▶ **PROBLEM TO SOLVE**
When a line of the records below contains the string "right", copy that whole line.

[TASK INPUTS Boundary: Start]

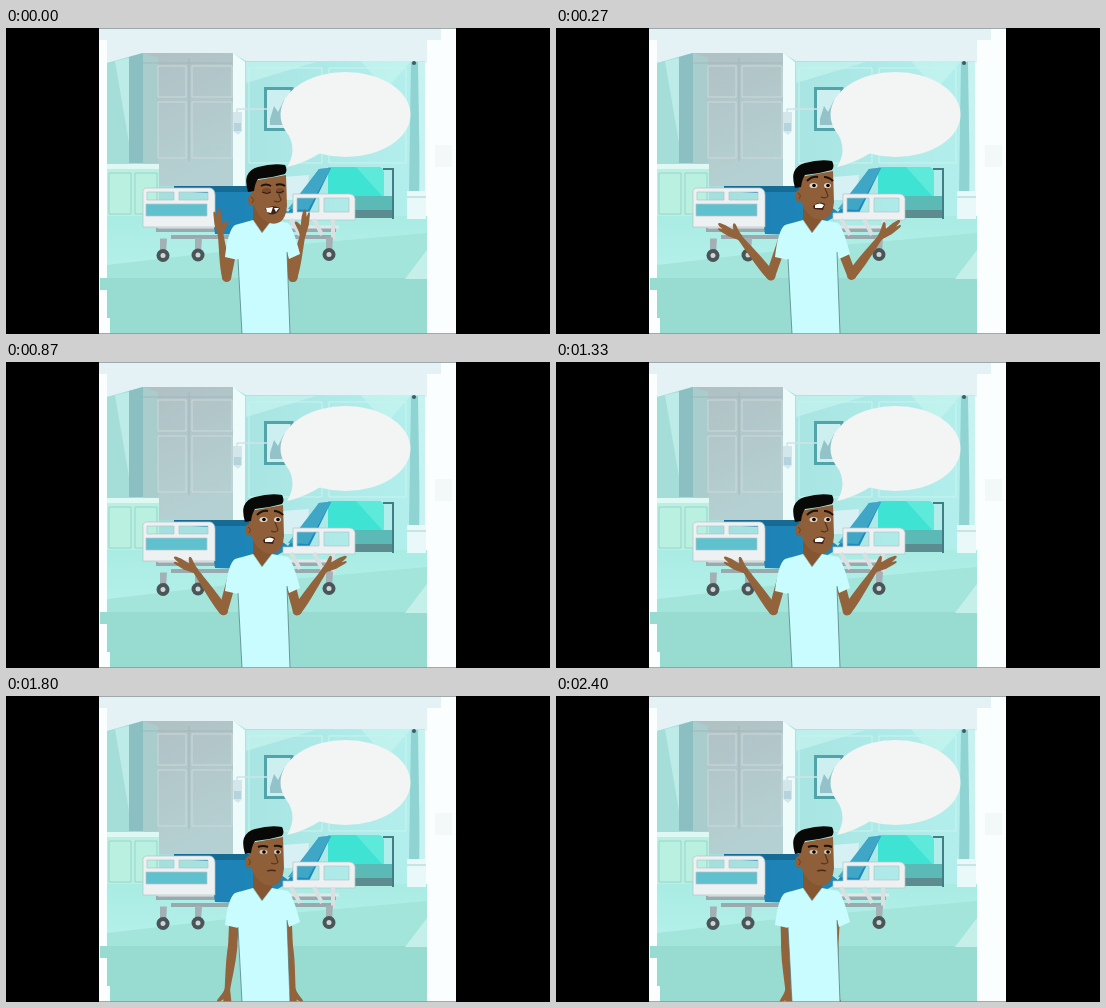
Animation, 544 px wide and 306 px high, one loop 2.47 s. Source, as an HTML page without scripts:

```html
<!DOCTYPE html>
<html lang="en">
<head>
<meta charset="utf-8">
<title>Ward talk</title>
<style>
@property --upper { syntax: "<angle>"; inherits: true; initial-value: 0deg }
@property --fore { syntax: "<angle>"; inherits: true; initial-value: 0deg }
@property --hand { syntax: "<angle>"; inherits: true; initial-value: 0deg }
@property --len { syntax: "<number>"; inherits: true; initial-value: 1 }

html, body { margin: 0; width: 100%; height: 100%; overflow: hidden; background: #000 }
svg { display: block; width: 100vw; height: 100vh }

/* Angles are absolute, measured from an arm hanging straight down. */
.arm { fill: #93633c }
.upper { transform: rotate(var(--upper)) }
.fore { transform: translateY(44px) rotate(calc(var(--fore) - var(--upper))) }
.bone { transform: scaleY(var(--len)) }
.hand { transform: translateY(calc(45px * var(--len))) rotate(calc(var(--hand) - var(--fore))) }

.left { animation: left 2470ms infinite }
.right { animation: right 2470ms infinite }
.head { animation: nod 2470ms infinite }
.plead, .worry, .calm { visibility: hidden; animation: plead 2470ms step-end infinite }
.worry { animation-name: worry }
.calm { animation-name: calm }

@keyframes left {
  0% { --upper: 11deg; --fore: 172deg; --hand: 174deg; --len: .98; animation-timing-function: steps(4) }
  10.9% { --upper: 19deg; --fore: 141deg; --hand: 121deg; --len: 1.1; animation-timing-function: steps(4) }
  21.4%, 53.8% { --upper: 15.5deg; --fore: 145deg; --hand: 121deg; --len: 1.08; animation-timing-function: steps(4) }
  64.7% { --upper: 9deg; --fore: 65deg; --hand: 56deg; --len: .78; animation-timing-function: steps(3) }
  72.8% { --upper: 3deg; --fore: 7deg; --hand: 5deg; --len: 1; animation-timing-function: steps(5) }
  86.2%, 100% { --upper: -1deg; --fore: -3deg; --hand: -2deg; --len: 1 }
}
@keyframes right {
  0% { --upper: 9deg; --fore: 167deg; --hand: 174deg; --len: .98; animation-timing-function: steps(4) }
  10.9% { --upper: 21deg; --fore: 143deg; --hand: 129deg; --len: 1.07; animation-timing-function: steps(4) }
  21.4%, 53.8% { --upper: 15deg; --fore: 146deg; --hand: 120deg; --len: 1.1; animation-timing-function: steps(4) }
  64.7% { --upper: 10deg; --fore: 64deg; --hand: 59deg; --len: .72; animation-timing-function: steps(3) }
  72.8% { --upper: 3deg; --fore: 6deg; --hand: 4deg; --len: 1; animation-timing-function: steps(5) }
  86.2%, 100% { --upper: -3deg; --fore: -1deg; --hand: -4deg; --len: 1 }
}
@keyframes nod {
  0% { transform: translate(3px, 6px); animation-timing-function: steps(4) }
  10.9% { transform: translate(0, 2px) }
  53.8% { transform: translate(0, 2px); animation-timing-function: steps(4) }
  64.7%, 100% { transform: none }
}
@keyframes plead { 0% { visibility: visible } 5.4%, 100% { visibility: hidden } }
@keyframes worry { 0% { visibility: hidden } 5.4% { visibility: visible } 59.3%, 100% { visibility: hidden } }
@keyframes calm { 0% { visibility: hidden } 59.3%, 100% { visibility: visible } }
</style>
</head>
<body>
<svg viewBox="0 0 544 306" preserveAspectRatio="none">
  <defs>
    <linearGradient id="wall" x2="1"><stop stop-color="#a0dcd9"/><stop offset="1" stop-color="#b3f0ed"/></linearGradient>
    <linearGradient id="closet" x2=".3" y2="1"><stop stop-color="#b0c0c3"/><stop offset="1" stop-color="#b5d0d2"/></linearGradient>
    <linearGradient id="floor" x2="0" y2="1"><stop stop-color="#a9ece4"/><stop offset="1" stop-color="#b5f1ea"/></linearGradient>
    <linearGradient id="sheet" x2="1"><stop stop-color="#1f7fb4"/><stop offset="1" stop-color="#1c8bbd"/></linearGradient>
    <g id="wheel">
      <path d="M-3-17H4L3-2H-3Z" fill="#a3b0b5"/>
      <circle r="6.5" fill="#4a5558"/><circle r="2.500" fill="#cdd6d8"/>
    </g>
    <g id="limb">
      <g class="upper">
        <path d="M-5 0L-4.600 44A4.600 4.600 0 0 0 4.600 44L5 0Z"/>
        <g class="fore">
          <path class="bone" d="M-4.600 0C-5.500 14-3.500 30-2.600 46H2.600C3.500 30 5.500 14 4.600 0A4.600 4.600 0 0 0-4.600 0Z"/>
          <path class="hand" d="M-2.600-2C-4 3-6 5-9 10Q-10 13-7 12L-3 9-3 18-2 24Q0 27 1 23L2 18 3 22Q5 24 5 20L5 10 2.600-2Z"/>
        </g>
      </g>
    </g>
    <clipPath id="frame"><path d="M93 0H450V306H93Z"/></clipPath>
  </defs>

  <path d="M0 0H544V306H0Z"/>
  <g clip-path="url(#frame)">
    <path d="M92 0H450V306H92Z" fill="#fafefe"/>
    <path d="M92 0H435V12H421V35H101V12H92Z" fill="#e4f2f5"/>

    <!-- room -->
    <path d="M101 35L136 25H226L240 33H419V192H101Z" fill="url(#wall)"/>
    <path d="M101 35L123 30V137H101Z" fill="#a5ddd9"/>
    <path d="M109 33L123 30V115Z" fill="#bdebe8"/>
    <path d="M123 29L137 25V135H123Z" fill="#8bbfc1"/>
    <path d="M137 25H227V158H153L137 135Z" fill="url(#closet)"/>
    <path d="M137 25L152 30V135H137Z" fill="#a9cccd"/>
    <path d="M227 25L239 34V165H227Z" fill="#edfbfb"/>
    <g fill="none" stroke="#cbd9db" stroke-width="1">
      <path d="M152 38H180V69H152ZM186 38H226V69H186ZM152 74H180V130H152ZM186 74H226V130H186Z"/>
      <path d="M183 30V133M137 35H226" stroke="#a0b4b8" stroke-width=".8"/>
      <path d="M243 40H316V135H243ZM323 40H400V135H323Z" stroke="#c9f4f0"/>
    </g>
    <path d="M240 34H310L270 46 240 55ZM355 33H405L380 62Z" fill="#c8f4f0" opacity=".65"/>
    <path d="M405 34H416L413 164H403Z" fill="#8fd3d2"/>
    <path d="M412 34H419V164H414Z" fill="#c8f2ef"/>
    <circle cx="408" cy="35" r="2" fill="#385d63"/>
    <path d="M259.500 60.500H286V101.500H259.500Z" fill="#cdeff0" stroke="#51a5aa" stroke-width="3"/>
    <path d="M264 91L268 78 272 84 278 72V97H264Z" fill="#93c3c8"/>

    <!-- floor -->
    <path d="M101 188H421V252H101Z" fill="url(#floor)"/>
    <path d="M101 237L230 222 421 205V252H101Z" fill="#a3e5db"/>
    <path d="M94 250H421V306H104V290H101V262H94Z" fill="#98dcd1"/>
    <path d="M421 222V251H399Z" fill="#c5f0ea"/>
    <path d="M429 117H446V139H429Z" fill="#f3f9f9"/>

    <!-- low cupboard -->
    <path d="M101 136H153V188H101Z" fill="#baf0e0"/>
    <path d="M101 136H153V141H101Z" fill="#e0f8f4"/>
    <path d="M103 145H125V186H103ZM129 145H151V186H129Z" fill="none" stroke="#97d3cd"/>

    <!-- far bed and drip -->
    <path d="M322 139H373Q378 140 378 147V170H322Z" fill="#3fe3d3"/>
    <path d="M350 139H373Q378 140 378 147V170Z" fill="#5eeadb"/>
    <path d="M345 168H388V190H345Z" fill="#5cbab6"/>
    <path d="M348 182H388V190H348Z" fill="#5d8c90"/>
    <path d="M377 141H387V191" fill="none" stroke="#427c84" stroke-width="2"/>
    <path d="M401 163H420V191H401Z" fill="#e9f8f8"/>
    <path d="M401 169H420" stroke="#a6d1d3"/>
    <path d="M231 81H262M231 81V90" fill="none" stroke="#cfe4e8" stroke-width="1.5"/>
    <path d="M227 84H236V103L232 107 227 103Z" fill="#d3e6ea"/>
    <path d="M228 95H235V103H228Z" fill="#b5d3dc"/>

    <!-- bed -->
    <path d="M150 202H330M165 209H326" stroke="#9aa9ae" stroke-width="4"/>
    <path d="M152 199H333" stroke="#e1e8ea" stroke-width="3"/>
    <path d="M277 149L303 147 301 172H277Z" fill="#d7f0f3"/>
    <path d="M168 158H248L282 184 313 141 325 140 303 185 277 190 246 207 209 206 203 165 168 163Z" fill="url(#sheet)"/>
    <path d="M282 181L313 141 325 140 302 182Z" fill="#3fa6c6"/>
    <path d="M168 158H247V164H168Z" fill="#166b94"/>
    <path d="M140 176H201V188H140Z" fill="#60c1ce"/>
    <g fill="#edf1f2" stroke="#b3c3c8" stroke-width=".7">
      <path fill-rule="evenodd" d="M140 160H204Q209 161 209 167V199H137V166Q136 161 140 160ZM141 164V172H168V164ZM173 164V172H202V164ZM140 176V188H201V176Z"/>
      <path fill-rule="evenodd" d="M287 166H344Q350 167 349 174V192H277V185H287ZM318 170V184H343V170ZM291 170V184H313V170Z"/>
    </g>
    <path d="M285 191L294 207M308 191L316 207M327 191V211" stroke="#d9e0e2" stroke-width="4"/>
    <use href="#wheel" x="157" y="227.500"/>
    <use href="#wheel" x="192" y="227"/>
    <use href="#wheel" x="323" y="226.500"/>

    <!-- speech bubble -->
    <g fill="#f3f4f4">
      <ellipse cx="339.500" cy="86.500" rx="65" ry="42.500"/>
      <path d="M281 104Q292 122 281 139Q299 135 316 124Z"/>
    </g>

    <!-- person -->
    <g transform="translate(229 206)"><g class="arm left"><use href="#limb"/></g></g>
    <g transform="translate(280 206) scale(-1 1)"><g class="arm right"><use href="#limb"/></g></g>
    <path d="M247 172H266V195L257 207 247 195Z" fill="#85562f"/>
    <path d="M247 192L256 205 266 192 282 195Q287 199 294 226L283 231 281 224 284 306H236L232 232 219 229Q222 202 229 197Z" fill="#c9fcfe"/>
    <path d="M232 231L236 306M281 224L284 306" fill="none" stroke="#49747c" stroke-width=".7"/>
    <path d="M247 192L256 205 266 192" fill="none" stroke="#8fcbd1" stroke-width=".7"/>

    <g class="head">
      <path d="M244 147L277 141 278 172Q277 184 271 188Q264 192 256 187Q249 182 246 174L243 160Z" fill="#8e5f38"/>
      <ellipse cx="243" cy="166" rx="4" ry="6" fill="#8e5f38"/>
      <path d="M242 163Q246 165 243 169" fill="none" stroke="#65401f"/>
      <path d="M239 158Q236 148 238 142Q241 135 249 133Q264 129 276 131Q279 136 276 140Q262 144 249 145Q246 149 245 157Z" fill="#080807"/>
      <path d="M269 158L272 166Q270 169 265 167" fill="none" stroke="#56351d" stroke-width="1.2"/>

      <g class="plead">
        <path d="M252 152Q257 149 262 152M267 151Q272 149 276 152" fill="none" stroke="#1c120a" stroke-width="2"/>
        <ellipse cx="257.500" cy="157" rx="4.500" ry="3" fill="#78492a"/>
        <ellipse cx="271" cy="157" rx="4" ry="3" fill="#78492a"/>
        <path d="M253 158Q258 161 262 158M267 158Q271 160 275 157" fill="none" stroke="#2c190e"/>
        <path d="M256 175Q263 170 271 174Q268 182 260 180Z" fill="#402016"/>
        <path d="M257 174L264 173 262 179 258 178ZM265 174H270L267 178Z" fill="#fff"/>
      </g>
      <g class="worry">
        <path d="M251 151Q256 146 262 147M268 147Q273 147 277 151" fill="none" stroke="#1c120a" stroke-width="2"/>
        <ellipse cx="257.500" cy="155.500" rx="4" ry="2.600" fill="#e3d6c6"/>
        <ellipse cx="271.500" cy="155.500" rx="3.500" ry="2.600" fill="#e3d6c6"/>
        <circle cx="258" cy="155.500" r="1.800"/><circle cx="272" cy="155.500" r="1.800"/>
        <path d="M257 176Q263 170 269 174L267 180 258 179Z" fill="#402016"/>
        <path d="M259 175Q264 172 268 175L266 178 259 178Z" fill="#fff"/>
      </g>
      <g class="calm">
        <path d="M252 151Q257 149 262 151M268 150Q272 149 276 151" fill="none" stroke="#1c120a" stroke-width="2"/>
        <ellipse cx="257.500" cy="156" rx="4" ry="2.200" fill="#d8c6b2"/>
        <ellipse cx="271.500" cy="156" rx="3.500" ry="2.200" fill="#d8c6b2"/>
        <circle cx="258" cy="156" r="1.800"/><circle cx="272" cy="156" r="1.800"/>
        <path d="M261 175Q266 173.500 270 175" fill="none" stroke="#4b281a" stroke-width="1.300"/>
      </g>
    </g>
    <path d="M92 .5H450M92 305.500H450" stroke="#8b9698" stroke-width=".8"/>
  </g>
</svg>
</body>
</html>
```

[TASK INPUTS Boundary: End]

▶ **EXERCISE SOLUTION**
.right { animation: right 2470ms infinite }
@keyframes right {
    <g transform="translate(280 206) scale(-1 1)"><g class="arm right"><use href="#limb"/></g></g>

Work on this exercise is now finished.